“The difficulty I see with the polygon data is related to collecting it and verifying its quality,” Fermont explained. “With thousands of farmers that each may have up to five-six fields at a considerable distance from each other, collection of polygon data will be very time-consuming. In addition, you will have a lot of polygon data to manage in a database. To check whether field staff is doing a good job, you would like to do some verification before you submit the data to the Rainforest Alliance. I’m not yet sure how certificate holders can do this.”
Recognizing these challenges, the new Rainforest Alliance Certification Program outlines a gradual transition to polygon data, with progressively more polygon data required each year. This gives certificate holders time to learn and improve their data collection processes.
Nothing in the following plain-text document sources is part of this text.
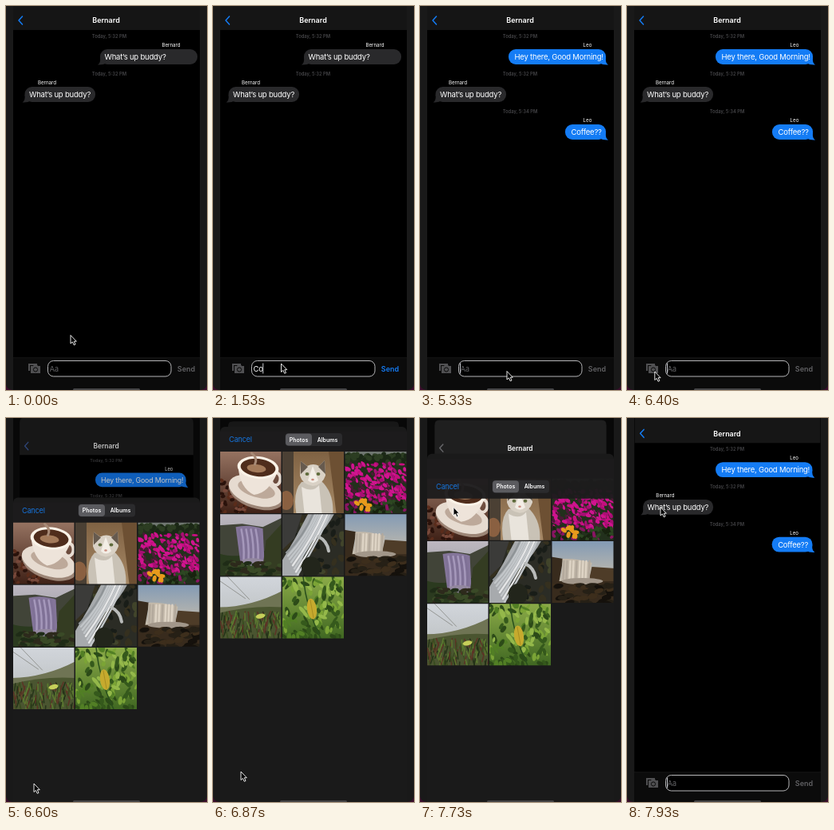
An HTML page for the animation above (8 s loop, 252 by 480 pixels).

```html
<!DOCTYPE html>
<html lang="en">
<head>
<meta charset="utf-8">
<title>Chat</title>
<style>
  html, body { margin: 0; width: 100%; height: 100%; overflow: hidden; background: #191919; }
  svg { display: block; }
  text { font-family: Inter, Roboto, sans-serif; fill: #fff; white-space: pre; }
  .body { font-size: 9.5px; letter-spacing: -.2px; }
  .link { font-size: 9.2px; letter-spacing: -.25px; fill: #1674dc; }
  .name { font-size: 6.2px; text-anchor: middle; }
  .date { font-size: 5.8px; font-weight: 600; fill: #444447; text-anchor: middle; }
  .bold { font-size: 9px; font-weight: 600; text-anchor: middle; }
  .tab { font-size: 7px; font-weight: 600; text-anchor: middle; }
  .photo { filter: blur(.5px); }
</style>
</head>
<body>
<svg id="stage" width="252" height="480" viewBox="0 0 252 480"></svg>
<script>
const FRIEND = 'Bernard', ME = 'Leo', BLUE = '#147cf5', GRAY = '#29292b';
const LOOP = 8000, STEP = 1000 / 15, SENT = 4733, PRESENT = 6447, DISMISS = 7712;

let seed = 7;
const rnd = (a, b) => a + (b - a) * ((seed = seed * 16807 % 2147483647) / 2147483647);
const pick = (...list) => list[Math.floor(rnd(0, list.length))];
const many = (n, draw) => Array.from({ length: n }, (_, i) => draw(i)).join('');
const text = (cls, x, y, s, extra = '') => `<text class="${cls}" x="${x}" y="${y}" ${extra}>${s}</text>`;
const shape = (d, fill) => `<path d="${d}" fill="${fill}"/>`;
const line = (d, color, w) => `<path d="${d}" fill="none" stroke="${color}" stroke-width="${w}" stroke-linecap="round"/>`;
const oval = (x, y, rx, ry, fill, turn = 0) =>
  `<ellipse cx="${x}" cy="${y}" rx="${rx}" ry="${ry}" fill="${fill}" transform="rotate(${turn} ${x} ${y})"/>`;
const box = (x, y, w, h, fill, r = 0, extra = '') =>
  `<rect x="${x}" y="${y}" width="${w}" height="${h}" rx="${r}" fill="${fill}" ${extra}/>`;
const back = fill => box(-4, -4, 85, 85, fill);

function bubble(x, y, w, label, fill, mine) {
  const tail = 'M0 10Q1 17-3 19.5Q4 20 8 17Z';
  const place = mine ? `translate(${x + w} ${y}) scale(-1 1)` : `translate(${x} ${y})`;
  return box(x, y, w, 19, fill, 9) + `<path d="${tail}" fill="${fill}" transform="${place}"/>` +
    text('body', x + (mine ? 7.5 : 5.5), y + 13, label);
}

const fade = (id, a, b) =>
  `<linearGradient id="${id}" x2="0" y2="1"><stop stop-color="${a}"/><stop offset="1" stop-color="${b}"/></linearGradient>`;

const photos = [
  // coffee
  () => back('url(#brown)') +
    many(70, () => oval(rnd(0, 34), rnd(36, 77), 3, 2, pick('#2a120b', '#5a2c1b', '#77483a'), rnd(0, 180))) +
    oval(46, 52, 36, 19, '#9c8576', 18) + oval(45, 49, 35, 18, '#e6dbd0', 18) + oval(46, 47, 24, 10, '#bda99a', 16) +
    '<ellipse cx="70" cy="34" rx="6" ry="8" fill="none" stroke="#e8ddd3" stroke-width="4"/>' +
    shape('M23 18Q25 46 43 54Q62 52 73 24Z', '#eee4da') + oval(48, 20, 26, 14, '#fbf3e8', 6) +
    oval(48, 20, 22, 11, '#4f2d1c', 6) + oval(46, 21, 12, 5, '#a37a5a', 6) + line('M40 2Q48 8 44 16', '#a78a76', 3),
  // cat
  () => back('url(#tan)') + box(-4, -4, 18, 85, '#4b4034') + shape('M58 0H81V81H68Z', '#6d5033') +
    shape('M18 81Q12 50 24 38L48 36Q66 52 63 81Z', '#c9c2b6') + shape('M24 44Q38 52 46 42L50 81H28Z', '#e9e4dc') +
    shape('M23 12L31 18Q39 14 46 18L53 11L54 30Q50 42 38 43Q25 41 22 30Z', '#d9d1c5') +
    shape('M23 12L32 19L23 28ZM53 11L45 19L54 28Z', '#665a4e') + shape('M38 18L32 36Q38 42 45 36Z', '#f3eee6') +
    oval(31, 28, 2.4, 2, '#5f6b3c') + oval(45, 28, 2.4, 2, '#5f6b3c') + oval(38, 35, 1.8, 1.2, '#c98d80') +
    oval(5, 61, 9, 12, '#8a6041'),
  // flowers
  () => back('#22301c') + box(-4, -4, 85, 9, '#6f7670') +
    many(60, () => oval(rnd(0, 77), rnd(4, 16), 4, 3, pick('#2c3d22', '#1b2816'), rnd(0, 180))) +
    many(220, () => oval(rnd(0, 77), rnd(15, 62), rnd(2, 4), rnd(1.2, 2.4), pick('#d0148f', '#a80e74', '#c5107f', '#4a1a35'), rnd(0, 90))) +
    many(60, () => oval(rnd(0, 77), rnd(62, 77), 4, 2, pick('#2d4722', '#8a1463', '#18230f'), rnd(0, 180))) +
    many(9, () => oval(rnd(13, 31), rnd(60, 72), 4, 2.5, '#e79a1c', rnd(0, 180))),
  // tall fall
  () => back('url(#sky)') + shape('M-4 14L28 12L54 16L81 3V81H-4Z', '#414438') +
    shape('M-4 48Q30 60 81 36V81H-4Z', '#2b3a1f') + shape('M20 16Q36 12 54 18L56 58L26 62Z', '#84759a') +
    many(9, i => line(`M${24 + i * 3} 19Q${28 + i * 3} 38 ${27 + i * 3} 57`, i % 2 ? '#a598bb' : '#7f7196', 2.4)) +
    oval(41, 60, 16, 5, '#93889f') + shape('M52 81L58 33L81 8V81Z', '#343c22') +
    many(50, () => oval(rnd(0, 77), rnd(60, 78), 5, 2.5, pick('#1f2c17', '#3a4a27', '#2d2a1c'), rnd(-30, 30))),
  // streams
  () => back('#2b2c25') +
    many(70, () => oval(rnd(0, 77), rnd(0, 77), 5, 3, pick('#41442b', '#191d18', '#35301f'), rnd(0, 180))) +
    shape('M34 -4H67Q56 17 42 30Q24 44 20 81H-4V64Q17 30 34 -4Z', '#a7aaad') +
    many(8, i => line(`M${40 + i * 3} -4Q${27 + i * 3} 28 ${5 + i * 2} ${48 + i * 4}`, pick('#e4e5e6', '#c2c6c9', '#8f9497'), 2.4)) +
    line('M45 28Q56 33 58 46', '#b9bbba', 4) + shape('M-4 -4H26L15 30L-4 48Z', '#3b3b39') + oval(36, 66, 12, 13, '#22251b'),
  // sunset fall
  () => back('url(#sunset)') + shape('M-4 19L14 22L9 50L81 46V81H-4Z', '#382b1d') +
    shape('M50 32L81 34V50H46Z', '#4e3c28') + shape('M13 22Q30 21 50 27L46 49H12Z', '#c3b9aa') +
    many(9, i => line(`M${15 + i * 4} 25L${14 + i * 4} 47`, pick('#ded4c5', '#b3a99c'), 2.4)) +
    oval(38, 50, 26, 4, '#a2978a') +
    many(50, () => oval(rnd(0, 77), rnd(55, 78), 6, 3, pick('#15110c', '#3d2e1c', '#262016'), rnd(-20, 20))),
  // meadow
  () => back('url(#haze)') + line('M0 5L32 27M10 0L37 28', '#7b7d78', .7) + shape('M-4 38Q40 38 81 16V81H-4Z', '#6f7454') +
    shape('M-4 46Q38 35 81 38V81H-4Z', '#4a5530') +
    many(130, () => { const x = rnd(0, 77), y = rnd(52, 82);
      return line(`M${x} ${y}l${rnd(-4, 4)} -9`, pick('#5c3426', '#5c7a30', '#26331a', '#3a4d20'), 1.5); }) +
    oval(51, 49, 6, 3, '#c6cf5a', -12),
  // leaves
  () => back('url(#green)') +
    many(120, () => oval(rnd(0, 77), rnd(0, 77), rnd(3, 7), rnd(1.5, 3.2),
      pick('#7ba436', '#35591c', '#94b84a', '#527f25', '#2c4a18'), rnd(20, 130))) +
    line('M26 0Q30 40 48 77', '#294f1c', 1.5) + oval(37, 40, 6, 13, '#c6aa2e', -8) + line('M35 29L39 51', '#a0861f', .8)
];

const stage = document.getElementById('stage');
stage.innerHTML = `
<defs>
  <clipPath id="screen">${box(9, 0, 234, 480, '#000')}</clipPath>
  ${fade('brown', '#9a7765', '#3b1d13')}${fade('tan', '#7d6041', '#a98b68')}${fade('green', '#8fae4a', '#3c6420')}
  ${fade('sky', '#bfb9c2', '#898f94')}${fade('haze', '#d3d7dd', '#b3b7b6')}${fade('sunset', '#7e98b5', '#efd2a8')}
</defs>
${box(0, 0, 252, 480, '#191919')}
<g clip-path="url(#screen)">
  ${box(9, 0, 234, 480, '#080808')}
  <g id="page">
    ${box(9, -20, 234, 560, '#000', 7)}
    <g id="table">
      ${text('date', 125.5, 40, 'Today, 5:32 PM')}${text('date', 125.5, 87, 'Today, 5:32 PM')}
      <g id="before">${text('name', 203, 51, FRIEND)}${bubble(114, 54, 122, 'What’s up buddy?', GRAY)}</g>
      <g id="after">
        ${text('name', 210, 51, ME)}${bubble(111, 54, 122, 'Hey there, Good Morning!', BLUE, true)}
        <g id="reply">${text('date', 125.5, 134, 'Today, 5:34 PM')}${text('name', 210, 145, ME)}
        ${bubble(182, 148, 51, 'Coffee??', BLUE, true)}</g>
      </g>
      ${text('name', 47.5, 98, FRIEND)}${bubble(19.5, 101, 88.5, 'What’s up buddy?', GRAY)}
    </g>
    <path id="nav" d="M9 30V-13Q9-20 16-20H236Q243-20 243-13V30Z"/>
    <path id="arrow" d="M20.5 13L16 18L20.5 23" fill="none" stroke="${BLUE}" stroke-width="1.5" stroke-linecap="round" stroke-linejoin="round"/>
    ${text('bold', 125.5, 21.3, FRIEND)}
    ${box(9, -20, 234, 560, '#000', 7, 'id="dim"')}
  </g>
  <g id="bar">
    ${box(5, 440, 250, 44, '#0b0b0b')}${box(5, 439.5, 250, .6, '#202020')}
    <g fill="#505052">
      <path d="M24 447H35V449H26V456H24Z"/><path d="M27 450H30L31 448.5H35L36 450H39V459H27Z"/>
      <circle cx="33" cy="454.5" r="2.6" fill="#505052" stroke="#0b0b0b"/>
    </g>
    ${box(48.5, 443.5, 154.5, 19.5, '#000', 7, 'stroke="#c9c9cb" stroke-width=".9"')}
    ${text('body', 50.5, 456.5, '', 'id="field"')}
    ${box(50, 446.5, 1, 13, '#c8cad0', 0, 'id="caret"')}
    ${text('bold', 222, 456.7, 'Send', 'id="send"')}
  </g>
  <g id="sheet">
    ${box(9, 0, 234, 520, '#1a1a1a', 6)}
    ${photos.map((draw, i) => `<svg x="${8.5 + i % 3 * 78.5}" y="${31 + Math.floor(i / 3) * 78.3}" width="77" height="77"><g class="photo">${draw()}</g></svg>`).join('')}
    ${box(9, 6, 234, 25, '#1d1c1d', 0, 'id="head" fill-opacity=".96"')}
    <g id="tools">
      ${text('link', 20, 3.5, 'Cancel')}
      ${box(90.5, -8, 71.5, 16, '#2b2b2d', 4)}${box(91, -7.5, 33, 15, '#5b5b5f', 4)}
      ${text('tab', 107.5, 2.6, 'Photos')}${text('tab', 143.5, 2.6, 'Albums')}
    </g>
  </g>
</g>
<path d="M0 473Q1 479 8 480H0ZM252 473Q251 479 244 480H252Z" fill="#3a0d2b"/>
${box(84, 478, 84, 3, '#444446', 1.5)}
<path id="cursor" d="M0 0V10.5L2.4 8.4L4.2 12.3L6 11.5L4.3 7.7H7.3Z" fill="#000" stroke="#fff" stroke-width=".9" stroke-linejoin="round"/>`;

const $ = {};
stage.querySelectorAll('[id]').forEach(e => $[e.id] = e);
const set = (id, name, value) => $[id].setAttribute(name, value);
const move = (id, x, y, more = '') => set(id, 'transform', `translate(${x} ${y})${more}`);
const show = (id, on) => set(id, 'opacity', +on);

const spring = (t, rate = .02) => t <= 0 ? 0 : 1 - (1 + rate * t) * Math.exp(-rate * t);
const clamp = v => Math.min(1, Math.max(0, v));

// time, x, y of the pointer tip
const path = [[0, 81, 411.5], [66, 81, 411.5], [200, 85.5, 447], [4000, 85.5, 447], [4530, 222, 452], [5130, 222, 452],
  [5333, 109, 456.5], [5900, 34, 457], [6600, 35, 457], [6867, 35, 442], [7300, 42, 111.5], [LOOP, 42, 111.5]];
function pointer(t) {
  const i = path.findIndex(p => p[0] > t), [t0, x0, y0] = path[i - 1], [t1, x1, y1] = path[i];
  const u = (t - t0) / (t1 - t0), k = u * u * (3 - 2 * u);
  return [x0 + (x1 - x0) * k, y0 + (y1 - y0) * k];
}
const keys = [1330, 1460, 1800, 1930, 2070, 2200, 3000, 3530];

function draw(now) {
  const t = Math.floor((now % LOOP + 5) / STEP) * STEP % LOOP;
  const slide = 4 * Math.max(0, 1 - t / 200) ** 1.5;
  const sent = t >= SENT - 1;
  const leaving = t >= DISMISS;
  const out = spring(t - DISMISS);
  const up = spring(t - PRESENT) * (1 - out);
  const top = leaving ? 10 + 505 * out : 480 - 470 * up;

  const scale = 1 - .085 * up, tone = 21 + 11 * up;
  move('page', 126, 18 + 21 * up, ` scale(${scale}) translate(-126 -18)`);
  move('table', slide, 0);
  move('bar', slide, leaving ? 3 : 0);
  show('before', !sent);
  show('after', sent);
  show('reply', clamp((t - SENT + 67) / 200));
  show('dim', leaving ? 0 : .3 * up);
  set('nav', 'fill', `rgb(${tone},${tone},${tone})`);
  set('arrow', 'stroke', up > .5 ? (leaving ? '#69696c' : '#3d5a9a') : BLUE);

  const typed = sent ? '' : 'Coffee??'.slice(0, keys.filter(k => t + 5 >= k).length);
  $.field.textContent = typed || 'Aa';
  $.field.style.fill = typed ? '#fff' : '#626265';
  $.send.style.fill = typed ? BLUE : '#626265';
  set('caret', 'x', 50 + (typed ? $.field.getComputedTextLength() : 0));
  show('caret', t > 795);

  show('sheet', up > 0);
  move('sheet', 0, top);
  set('head', 'height', leaving ? 50 : 25);
  move('tools', 0, leaving ? 41 : 16);
  move('cursor', ...pointer(t));
  requestAnimationFrame(draw);
}
requestAnimationFrame(draw);
</script>
</body>
</html>
```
Moreover, when they upload this data to the Rainforest Alliance Certification Platform, its quality will be automatically checked and validated.
Support for the digital transition
When asked about where additional support from the Rainforest Alliance was needed, Anneke Fermont mentioned that a lot of certificate holders may need support on how to collect, manage, analyze, and use digital data to facilitate the process of continuous improvement.
“Kyagalanyi has been using a digital internal inspection system since 2014, but for certificate holders that still work with a paper-based system, this will be a big leap.”Anneke Fermont, Regional Sustainability Manager at Kyagalanyi
To address this challenge, the Rainforest Alliance is developing a new digital tool called the Farm Intelligence App. This mobile and web-based app is designed to support the collection of data for group member registry and internal inspections. Early adoption and feedback on the app will begin soon with selected farmers. As of now, digital data collection is not mandatory for most certificate holders: we need to give them time to prepare to make the switch.
Feedback put into action
The feedback that Kyagalanyi shared with us has already resulted in some adjustments to the standard. For example, they pointed out that, in Uganda, farmers plant trees to harvest wood as a pension scheme. That meant that if the standard strictly prohibited the cutting of trees in all circumstances, these farmers wouldn’t plant any trees at all since they would not be able to cut them to harvest wood. This would be counterproductive to our goals of increasing forest cover and biodiversity, which is why we adapted this requirement before publication of the 2020 standard. The new requirements guide farmers to plant and cut trees in a sustainable way.
As we roll out the 2020 Certification Program, we are continuing to gather feedback from the early implementers and other farmers and companies we work with. In January 2021, registration in our certification platform opens for farmers and companies, with audits against the new requirements starting in July 2021. Learn more about timelines for transitioning to the 2020 Certification Program.
All visuals (except for polygon) by Kyagalanyi Coffee